Material for this task:
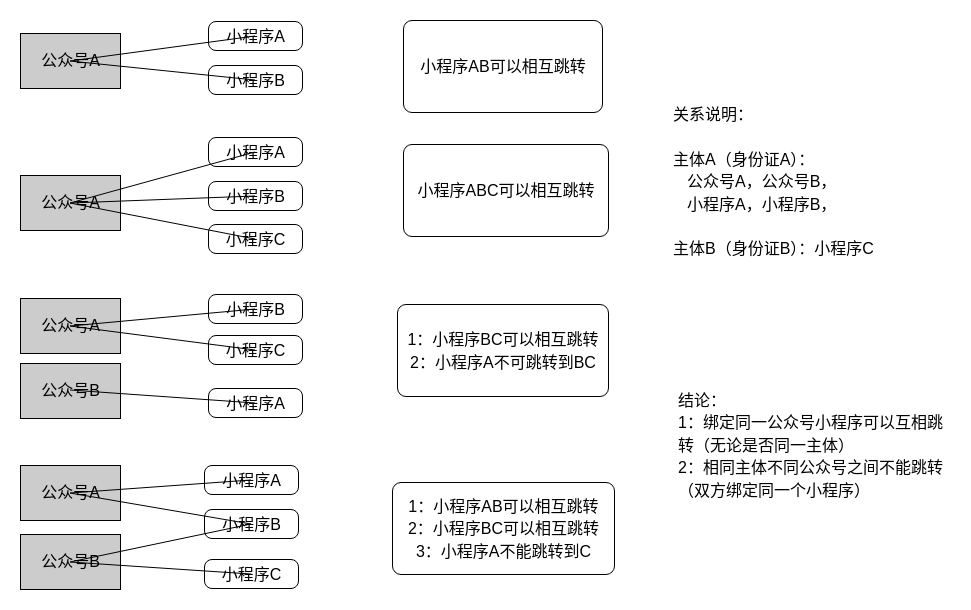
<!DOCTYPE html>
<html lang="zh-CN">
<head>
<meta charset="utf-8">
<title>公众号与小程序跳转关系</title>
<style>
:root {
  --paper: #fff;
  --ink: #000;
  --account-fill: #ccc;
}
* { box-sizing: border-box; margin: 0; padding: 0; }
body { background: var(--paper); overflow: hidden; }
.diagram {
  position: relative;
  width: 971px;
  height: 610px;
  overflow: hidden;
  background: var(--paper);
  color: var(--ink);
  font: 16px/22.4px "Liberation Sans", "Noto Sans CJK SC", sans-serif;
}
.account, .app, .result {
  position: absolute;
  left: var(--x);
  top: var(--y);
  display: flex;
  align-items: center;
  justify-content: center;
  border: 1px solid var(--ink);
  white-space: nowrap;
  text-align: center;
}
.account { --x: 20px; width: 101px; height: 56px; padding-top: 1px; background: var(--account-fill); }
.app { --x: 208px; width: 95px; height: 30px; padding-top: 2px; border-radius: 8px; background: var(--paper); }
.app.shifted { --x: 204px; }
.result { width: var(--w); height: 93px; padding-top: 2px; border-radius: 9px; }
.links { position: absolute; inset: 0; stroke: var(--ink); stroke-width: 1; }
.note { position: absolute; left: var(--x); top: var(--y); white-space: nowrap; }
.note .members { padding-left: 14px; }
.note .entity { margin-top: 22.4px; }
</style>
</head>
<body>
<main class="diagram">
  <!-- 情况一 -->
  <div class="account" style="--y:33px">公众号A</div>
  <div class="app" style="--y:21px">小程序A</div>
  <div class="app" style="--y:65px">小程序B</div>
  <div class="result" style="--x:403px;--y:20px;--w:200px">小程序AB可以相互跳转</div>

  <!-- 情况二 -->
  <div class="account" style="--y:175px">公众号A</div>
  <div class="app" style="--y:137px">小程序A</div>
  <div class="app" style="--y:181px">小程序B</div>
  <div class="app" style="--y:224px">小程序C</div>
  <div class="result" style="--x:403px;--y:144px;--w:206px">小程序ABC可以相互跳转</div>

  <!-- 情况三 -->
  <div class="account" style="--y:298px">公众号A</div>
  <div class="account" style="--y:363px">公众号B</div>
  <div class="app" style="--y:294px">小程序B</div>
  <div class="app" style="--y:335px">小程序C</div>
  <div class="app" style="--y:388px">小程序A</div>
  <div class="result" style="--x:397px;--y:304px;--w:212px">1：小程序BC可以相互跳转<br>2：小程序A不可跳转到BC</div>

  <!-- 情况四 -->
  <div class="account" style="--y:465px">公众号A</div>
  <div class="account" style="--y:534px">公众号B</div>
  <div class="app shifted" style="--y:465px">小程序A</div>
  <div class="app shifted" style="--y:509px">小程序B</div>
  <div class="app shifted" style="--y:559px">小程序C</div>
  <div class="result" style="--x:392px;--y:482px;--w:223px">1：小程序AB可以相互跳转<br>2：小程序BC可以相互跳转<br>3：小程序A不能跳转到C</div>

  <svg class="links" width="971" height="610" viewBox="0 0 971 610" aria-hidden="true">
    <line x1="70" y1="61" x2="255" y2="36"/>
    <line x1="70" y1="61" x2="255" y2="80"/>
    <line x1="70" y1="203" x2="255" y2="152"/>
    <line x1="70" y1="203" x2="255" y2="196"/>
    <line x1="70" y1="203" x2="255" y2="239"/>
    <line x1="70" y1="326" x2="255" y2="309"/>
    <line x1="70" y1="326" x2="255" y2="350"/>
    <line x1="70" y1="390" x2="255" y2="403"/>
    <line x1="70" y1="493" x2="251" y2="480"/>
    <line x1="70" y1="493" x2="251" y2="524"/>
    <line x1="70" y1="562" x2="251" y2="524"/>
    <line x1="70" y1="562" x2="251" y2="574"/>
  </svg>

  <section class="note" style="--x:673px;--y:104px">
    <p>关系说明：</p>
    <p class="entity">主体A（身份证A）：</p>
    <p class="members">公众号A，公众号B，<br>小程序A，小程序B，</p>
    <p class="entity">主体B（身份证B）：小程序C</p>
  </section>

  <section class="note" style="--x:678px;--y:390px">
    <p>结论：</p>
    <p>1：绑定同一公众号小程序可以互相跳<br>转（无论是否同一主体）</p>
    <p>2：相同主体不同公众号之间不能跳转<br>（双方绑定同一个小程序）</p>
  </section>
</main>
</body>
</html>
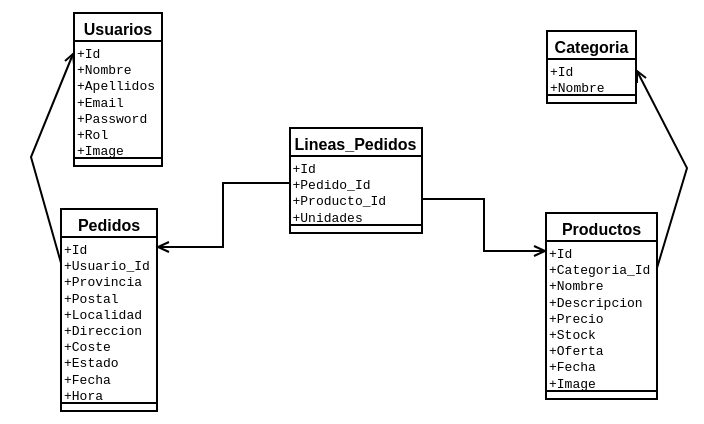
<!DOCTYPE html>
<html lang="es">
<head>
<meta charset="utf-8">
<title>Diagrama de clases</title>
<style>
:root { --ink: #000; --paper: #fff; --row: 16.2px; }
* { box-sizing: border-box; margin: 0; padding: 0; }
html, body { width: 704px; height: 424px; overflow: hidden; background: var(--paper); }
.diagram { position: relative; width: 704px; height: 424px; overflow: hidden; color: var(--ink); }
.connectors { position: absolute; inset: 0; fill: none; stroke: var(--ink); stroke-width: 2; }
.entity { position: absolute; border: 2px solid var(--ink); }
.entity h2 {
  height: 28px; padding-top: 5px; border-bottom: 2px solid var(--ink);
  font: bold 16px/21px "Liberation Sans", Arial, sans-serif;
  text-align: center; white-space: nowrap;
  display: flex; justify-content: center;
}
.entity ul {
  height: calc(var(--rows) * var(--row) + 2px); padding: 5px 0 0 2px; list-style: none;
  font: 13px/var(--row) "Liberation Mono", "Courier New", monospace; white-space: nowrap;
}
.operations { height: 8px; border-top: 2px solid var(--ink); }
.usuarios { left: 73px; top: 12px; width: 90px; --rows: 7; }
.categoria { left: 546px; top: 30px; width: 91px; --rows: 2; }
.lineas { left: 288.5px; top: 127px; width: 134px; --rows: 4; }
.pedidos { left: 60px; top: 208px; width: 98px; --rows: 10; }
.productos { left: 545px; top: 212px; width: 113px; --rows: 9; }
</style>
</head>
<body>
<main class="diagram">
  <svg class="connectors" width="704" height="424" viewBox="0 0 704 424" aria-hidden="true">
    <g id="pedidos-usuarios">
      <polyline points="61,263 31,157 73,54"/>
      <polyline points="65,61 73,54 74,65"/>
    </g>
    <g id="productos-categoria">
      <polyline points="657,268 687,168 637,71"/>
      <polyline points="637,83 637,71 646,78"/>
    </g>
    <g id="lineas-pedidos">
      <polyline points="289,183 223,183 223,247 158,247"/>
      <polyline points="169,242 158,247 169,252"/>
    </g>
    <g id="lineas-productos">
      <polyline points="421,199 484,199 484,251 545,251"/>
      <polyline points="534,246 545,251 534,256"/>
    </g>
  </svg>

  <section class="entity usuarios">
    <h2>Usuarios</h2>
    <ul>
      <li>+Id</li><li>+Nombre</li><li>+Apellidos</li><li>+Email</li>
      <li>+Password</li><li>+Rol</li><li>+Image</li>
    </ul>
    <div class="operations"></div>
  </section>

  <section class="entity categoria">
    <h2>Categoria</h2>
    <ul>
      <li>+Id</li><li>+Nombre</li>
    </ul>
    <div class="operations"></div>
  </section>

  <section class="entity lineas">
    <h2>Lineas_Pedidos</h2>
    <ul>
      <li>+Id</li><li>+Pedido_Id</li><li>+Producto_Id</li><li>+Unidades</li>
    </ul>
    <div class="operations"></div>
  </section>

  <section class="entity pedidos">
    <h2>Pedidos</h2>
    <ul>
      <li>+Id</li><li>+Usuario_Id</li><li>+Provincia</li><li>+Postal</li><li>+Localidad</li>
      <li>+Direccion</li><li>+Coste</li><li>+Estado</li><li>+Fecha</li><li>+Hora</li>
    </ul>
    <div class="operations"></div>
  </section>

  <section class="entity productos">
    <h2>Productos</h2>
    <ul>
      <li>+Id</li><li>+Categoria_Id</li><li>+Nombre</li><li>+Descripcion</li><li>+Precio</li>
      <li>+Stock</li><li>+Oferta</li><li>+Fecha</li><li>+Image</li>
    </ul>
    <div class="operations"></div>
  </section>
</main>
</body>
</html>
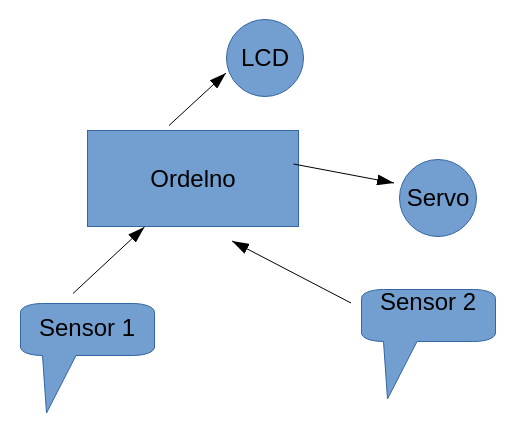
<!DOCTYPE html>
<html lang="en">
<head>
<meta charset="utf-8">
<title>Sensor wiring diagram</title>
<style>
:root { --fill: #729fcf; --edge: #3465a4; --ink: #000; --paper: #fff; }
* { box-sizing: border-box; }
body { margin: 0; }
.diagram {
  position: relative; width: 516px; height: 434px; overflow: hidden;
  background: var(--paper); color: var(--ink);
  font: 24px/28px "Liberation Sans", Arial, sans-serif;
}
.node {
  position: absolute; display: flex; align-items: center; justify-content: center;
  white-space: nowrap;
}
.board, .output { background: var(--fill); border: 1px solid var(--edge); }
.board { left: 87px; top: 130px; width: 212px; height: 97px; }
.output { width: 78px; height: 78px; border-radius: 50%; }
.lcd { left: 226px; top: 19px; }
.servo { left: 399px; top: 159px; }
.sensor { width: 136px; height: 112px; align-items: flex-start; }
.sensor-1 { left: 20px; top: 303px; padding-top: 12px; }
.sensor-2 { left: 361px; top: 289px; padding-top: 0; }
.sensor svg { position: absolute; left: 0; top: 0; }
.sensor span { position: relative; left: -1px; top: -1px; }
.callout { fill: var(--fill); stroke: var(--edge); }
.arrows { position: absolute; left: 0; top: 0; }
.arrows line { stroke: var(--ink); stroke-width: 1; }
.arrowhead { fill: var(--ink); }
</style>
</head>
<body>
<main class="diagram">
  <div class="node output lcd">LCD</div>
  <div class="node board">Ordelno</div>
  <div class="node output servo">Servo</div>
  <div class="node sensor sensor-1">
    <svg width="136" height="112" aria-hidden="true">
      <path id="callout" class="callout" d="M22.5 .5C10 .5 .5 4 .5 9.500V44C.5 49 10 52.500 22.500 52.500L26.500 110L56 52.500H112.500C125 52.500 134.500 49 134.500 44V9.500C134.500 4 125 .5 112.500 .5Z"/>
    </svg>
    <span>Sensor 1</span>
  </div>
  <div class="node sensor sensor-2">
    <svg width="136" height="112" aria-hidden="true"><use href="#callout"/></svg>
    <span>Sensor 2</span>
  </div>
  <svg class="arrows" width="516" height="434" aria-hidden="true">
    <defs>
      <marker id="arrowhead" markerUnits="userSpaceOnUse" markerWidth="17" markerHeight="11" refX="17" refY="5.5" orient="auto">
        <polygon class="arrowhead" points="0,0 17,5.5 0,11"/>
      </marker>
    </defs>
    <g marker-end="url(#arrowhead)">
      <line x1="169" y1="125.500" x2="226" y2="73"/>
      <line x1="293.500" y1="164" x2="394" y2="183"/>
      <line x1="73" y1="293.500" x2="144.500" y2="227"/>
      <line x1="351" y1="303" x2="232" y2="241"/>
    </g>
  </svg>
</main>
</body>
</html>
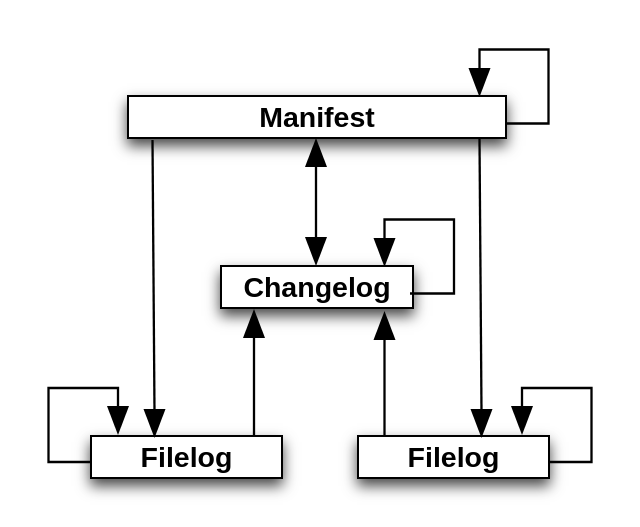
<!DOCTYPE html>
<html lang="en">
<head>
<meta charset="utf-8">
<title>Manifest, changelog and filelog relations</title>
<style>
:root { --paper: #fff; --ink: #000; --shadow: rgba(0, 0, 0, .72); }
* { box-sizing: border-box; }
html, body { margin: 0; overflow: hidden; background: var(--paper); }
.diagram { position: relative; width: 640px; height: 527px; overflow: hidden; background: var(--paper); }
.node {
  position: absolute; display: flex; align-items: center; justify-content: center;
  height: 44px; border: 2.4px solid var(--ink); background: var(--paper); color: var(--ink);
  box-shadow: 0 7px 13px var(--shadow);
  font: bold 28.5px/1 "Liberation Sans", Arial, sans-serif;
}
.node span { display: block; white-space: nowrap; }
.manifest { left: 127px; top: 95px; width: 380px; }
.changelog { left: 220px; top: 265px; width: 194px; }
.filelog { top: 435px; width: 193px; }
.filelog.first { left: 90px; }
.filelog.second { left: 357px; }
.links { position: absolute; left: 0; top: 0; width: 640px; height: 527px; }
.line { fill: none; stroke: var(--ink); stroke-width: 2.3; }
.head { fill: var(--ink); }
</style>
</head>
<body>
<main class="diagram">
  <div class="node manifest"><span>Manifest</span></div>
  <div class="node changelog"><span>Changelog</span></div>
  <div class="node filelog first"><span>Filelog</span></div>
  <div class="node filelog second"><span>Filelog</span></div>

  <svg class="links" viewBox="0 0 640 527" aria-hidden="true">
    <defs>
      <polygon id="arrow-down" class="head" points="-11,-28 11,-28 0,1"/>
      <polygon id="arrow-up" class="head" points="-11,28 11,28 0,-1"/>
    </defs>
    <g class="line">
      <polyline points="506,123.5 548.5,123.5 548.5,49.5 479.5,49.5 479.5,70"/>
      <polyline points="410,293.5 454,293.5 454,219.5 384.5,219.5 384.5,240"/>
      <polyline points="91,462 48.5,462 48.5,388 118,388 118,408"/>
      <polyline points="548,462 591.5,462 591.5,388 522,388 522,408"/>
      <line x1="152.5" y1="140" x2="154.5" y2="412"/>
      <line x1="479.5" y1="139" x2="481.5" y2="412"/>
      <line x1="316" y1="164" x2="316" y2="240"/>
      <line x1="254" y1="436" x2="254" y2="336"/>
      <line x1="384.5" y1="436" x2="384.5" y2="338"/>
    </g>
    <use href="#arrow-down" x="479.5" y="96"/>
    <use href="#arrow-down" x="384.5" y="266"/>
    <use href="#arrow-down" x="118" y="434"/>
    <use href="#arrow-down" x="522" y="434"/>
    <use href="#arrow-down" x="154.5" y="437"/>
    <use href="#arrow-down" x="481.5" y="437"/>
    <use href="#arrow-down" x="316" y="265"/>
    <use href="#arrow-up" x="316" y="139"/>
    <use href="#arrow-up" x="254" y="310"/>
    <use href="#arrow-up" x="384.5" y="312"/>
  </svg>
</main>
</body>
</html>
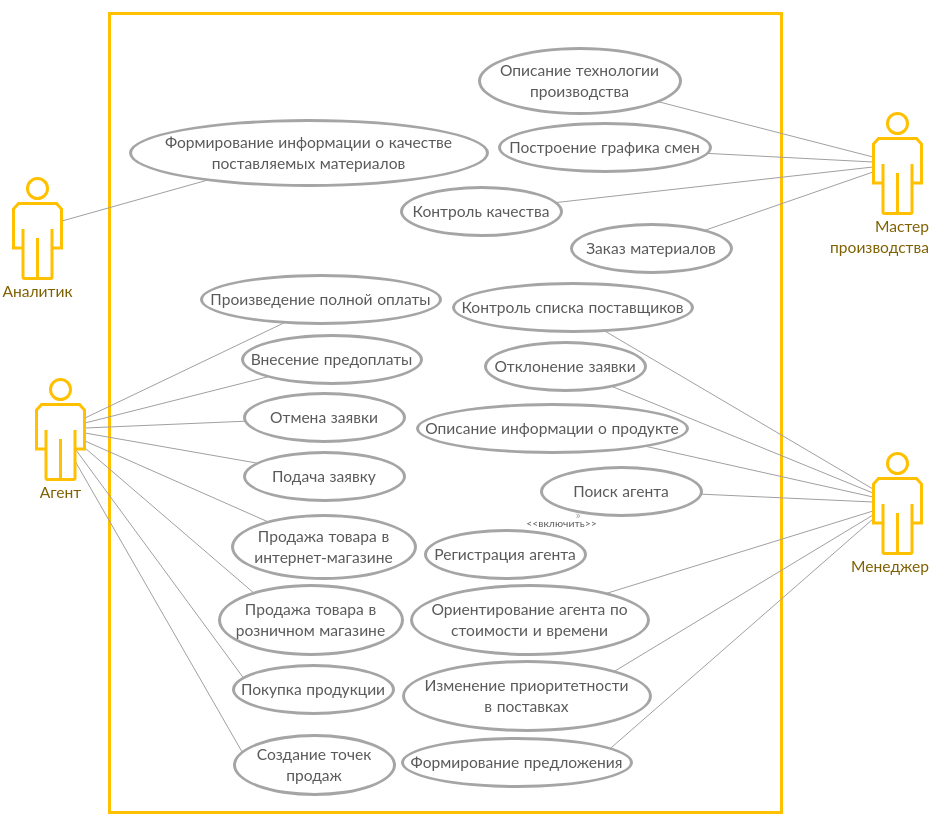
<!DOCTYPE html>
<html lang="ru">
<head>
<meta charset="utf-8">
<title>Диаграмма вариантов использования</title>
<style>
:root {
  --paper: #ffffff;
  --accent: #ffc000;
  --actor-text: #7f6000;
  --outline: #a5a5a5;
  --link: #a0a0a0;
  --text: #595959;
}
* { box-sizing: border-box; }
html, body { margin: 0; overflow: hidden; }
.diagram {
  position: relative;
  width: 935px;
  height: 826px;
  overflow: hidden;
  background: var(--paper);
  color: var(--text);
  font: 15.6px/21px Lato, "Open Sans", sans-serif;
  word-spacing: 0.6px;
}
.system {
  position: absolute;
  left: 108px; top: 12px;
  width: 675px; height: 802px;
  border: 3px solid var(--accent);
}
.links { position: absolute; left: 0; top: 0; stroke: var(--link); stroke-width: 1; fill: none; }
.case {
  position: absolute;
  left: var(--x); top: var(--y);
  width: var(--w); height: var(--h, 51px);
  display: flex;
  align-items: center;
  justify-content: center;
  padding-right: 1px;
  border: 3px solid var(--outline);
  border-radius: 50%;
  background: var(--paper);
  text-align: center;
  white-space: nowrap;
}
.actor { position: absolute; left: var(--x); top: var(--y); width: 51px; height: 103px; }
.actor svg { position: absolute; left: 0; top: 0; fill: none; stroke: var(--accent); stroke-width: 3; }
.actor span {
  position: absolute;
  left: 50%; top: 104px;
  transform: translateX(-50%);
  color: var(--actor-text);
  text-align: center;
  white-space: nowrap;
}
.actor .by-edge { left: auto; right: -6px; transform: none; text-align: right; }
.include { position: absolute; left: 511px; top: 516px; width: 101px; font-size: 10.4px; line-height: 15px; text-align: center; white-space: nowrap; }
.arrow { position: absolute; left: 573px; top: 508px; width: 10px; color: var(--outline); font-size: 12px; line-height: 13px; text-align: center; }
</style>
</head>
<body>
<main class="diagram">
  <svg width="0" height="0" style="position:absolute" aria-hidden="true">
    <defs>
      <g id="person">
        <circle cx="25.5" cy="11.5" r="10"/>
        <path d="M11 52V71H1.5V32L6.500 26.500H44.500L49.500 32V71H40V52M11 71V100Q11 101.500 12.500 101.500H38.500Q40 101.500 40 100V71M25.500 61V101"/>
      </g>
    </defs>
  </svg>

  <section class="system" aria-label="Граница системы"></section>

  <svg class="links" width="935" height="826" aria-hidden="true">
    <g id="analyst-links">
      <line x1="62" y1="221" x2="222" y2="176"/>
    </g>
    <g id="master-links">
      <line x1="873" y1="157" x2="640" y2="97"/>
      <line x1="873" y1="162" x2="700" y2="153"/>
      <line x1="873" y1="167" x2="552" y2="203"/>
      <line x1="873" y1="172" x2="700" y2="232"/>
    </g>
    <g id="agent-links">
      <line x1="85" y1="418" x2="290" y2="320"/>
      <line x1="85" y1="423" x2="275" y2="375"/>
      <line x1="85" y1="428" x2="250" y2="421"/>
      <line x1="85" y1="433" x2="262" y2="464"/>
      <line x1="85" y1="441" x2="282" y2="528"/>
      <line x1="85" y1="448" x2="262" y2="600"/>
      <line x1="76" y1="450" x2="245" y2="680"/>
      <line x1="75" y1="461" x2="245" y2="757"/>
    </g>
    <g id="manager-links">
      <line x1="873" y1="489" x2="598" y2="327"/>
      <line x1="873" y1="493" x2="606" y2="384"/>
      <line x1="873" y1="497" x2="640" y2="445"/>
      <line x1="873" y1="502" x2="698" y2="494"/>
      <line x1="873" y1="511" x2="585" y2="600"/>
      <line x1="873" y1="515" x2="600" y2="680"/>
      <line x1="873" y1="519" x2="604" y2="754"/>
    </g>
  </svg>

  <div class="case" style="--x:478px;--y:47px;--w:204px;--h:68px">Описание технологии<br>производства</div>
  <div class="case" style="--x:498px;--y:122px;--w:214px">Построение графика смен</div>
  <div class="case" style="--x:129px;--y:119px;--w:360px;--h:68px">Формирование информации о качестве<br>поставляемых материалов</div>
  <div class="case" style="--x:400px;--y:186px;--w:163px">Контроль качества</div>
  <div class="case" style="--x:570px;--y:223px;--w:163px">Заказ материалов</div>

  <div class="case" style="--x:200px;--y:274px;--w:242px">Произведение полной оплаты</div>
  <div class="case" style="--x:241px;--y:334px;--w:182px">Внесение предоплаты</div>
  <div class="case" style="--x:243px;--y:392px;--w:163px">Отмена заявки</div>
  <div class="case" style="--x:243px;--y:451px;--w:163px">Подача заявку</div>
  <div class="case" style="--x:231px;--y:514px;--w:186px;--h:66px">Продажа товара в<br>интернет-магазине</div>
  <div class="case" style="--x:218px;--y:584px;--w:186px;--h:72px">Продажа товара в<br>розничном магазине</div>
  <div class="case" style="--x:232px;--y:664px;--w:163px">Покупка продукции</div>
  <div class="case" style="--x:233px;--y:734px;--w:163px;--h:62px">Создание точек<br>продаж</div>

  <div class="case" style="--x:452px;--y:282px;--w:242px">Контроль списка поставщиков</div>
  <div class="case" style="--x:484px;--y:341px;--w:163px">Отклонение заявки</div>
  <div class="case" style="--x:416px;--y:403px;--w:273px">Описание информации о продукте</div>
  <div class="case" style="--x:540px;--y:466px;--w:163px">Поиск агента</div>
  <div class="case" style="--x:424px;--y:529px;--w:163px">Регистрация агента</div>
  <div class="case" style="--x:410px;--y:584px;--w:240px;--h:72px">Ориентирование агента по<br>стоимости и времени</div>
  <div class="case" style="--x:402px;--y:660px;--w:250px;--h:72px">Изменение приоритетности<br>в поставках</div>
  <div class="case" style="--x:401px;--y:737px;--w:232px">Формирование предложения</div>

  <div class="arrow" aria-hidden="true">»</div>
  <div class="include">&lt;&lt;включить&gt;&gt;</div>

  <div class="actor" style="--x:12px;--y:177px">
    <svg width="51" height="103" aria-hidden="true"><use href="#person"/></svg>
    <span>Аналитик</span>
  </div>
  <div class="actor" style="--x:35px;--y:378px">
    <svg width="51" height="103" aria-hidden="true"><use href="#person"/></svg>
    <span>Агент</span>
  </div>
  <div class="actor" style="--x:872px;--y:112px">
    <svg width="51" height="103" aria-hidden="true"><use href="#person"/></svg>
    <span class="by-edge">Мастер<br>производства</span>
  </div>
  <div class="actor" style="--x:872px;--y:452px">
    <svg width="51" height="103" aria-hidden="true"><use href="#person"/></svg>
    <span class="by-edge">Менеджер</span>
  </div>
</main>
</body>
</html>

What is needed: Scan the records above and report every line with the string "arrowhead".

Expected output:
.arrowhead { fill: var(--ink); }
      <marker id="arrowhead" markerUnits="userSpaceOnUse" markerWidth="17" markerHeight="11" refX="17" refY="5.5" orient="auto">
        <polygon class="arrowhead" points="0,0 17,5.5 0,11"/>
    <g marker-end="url(#arrowhead)">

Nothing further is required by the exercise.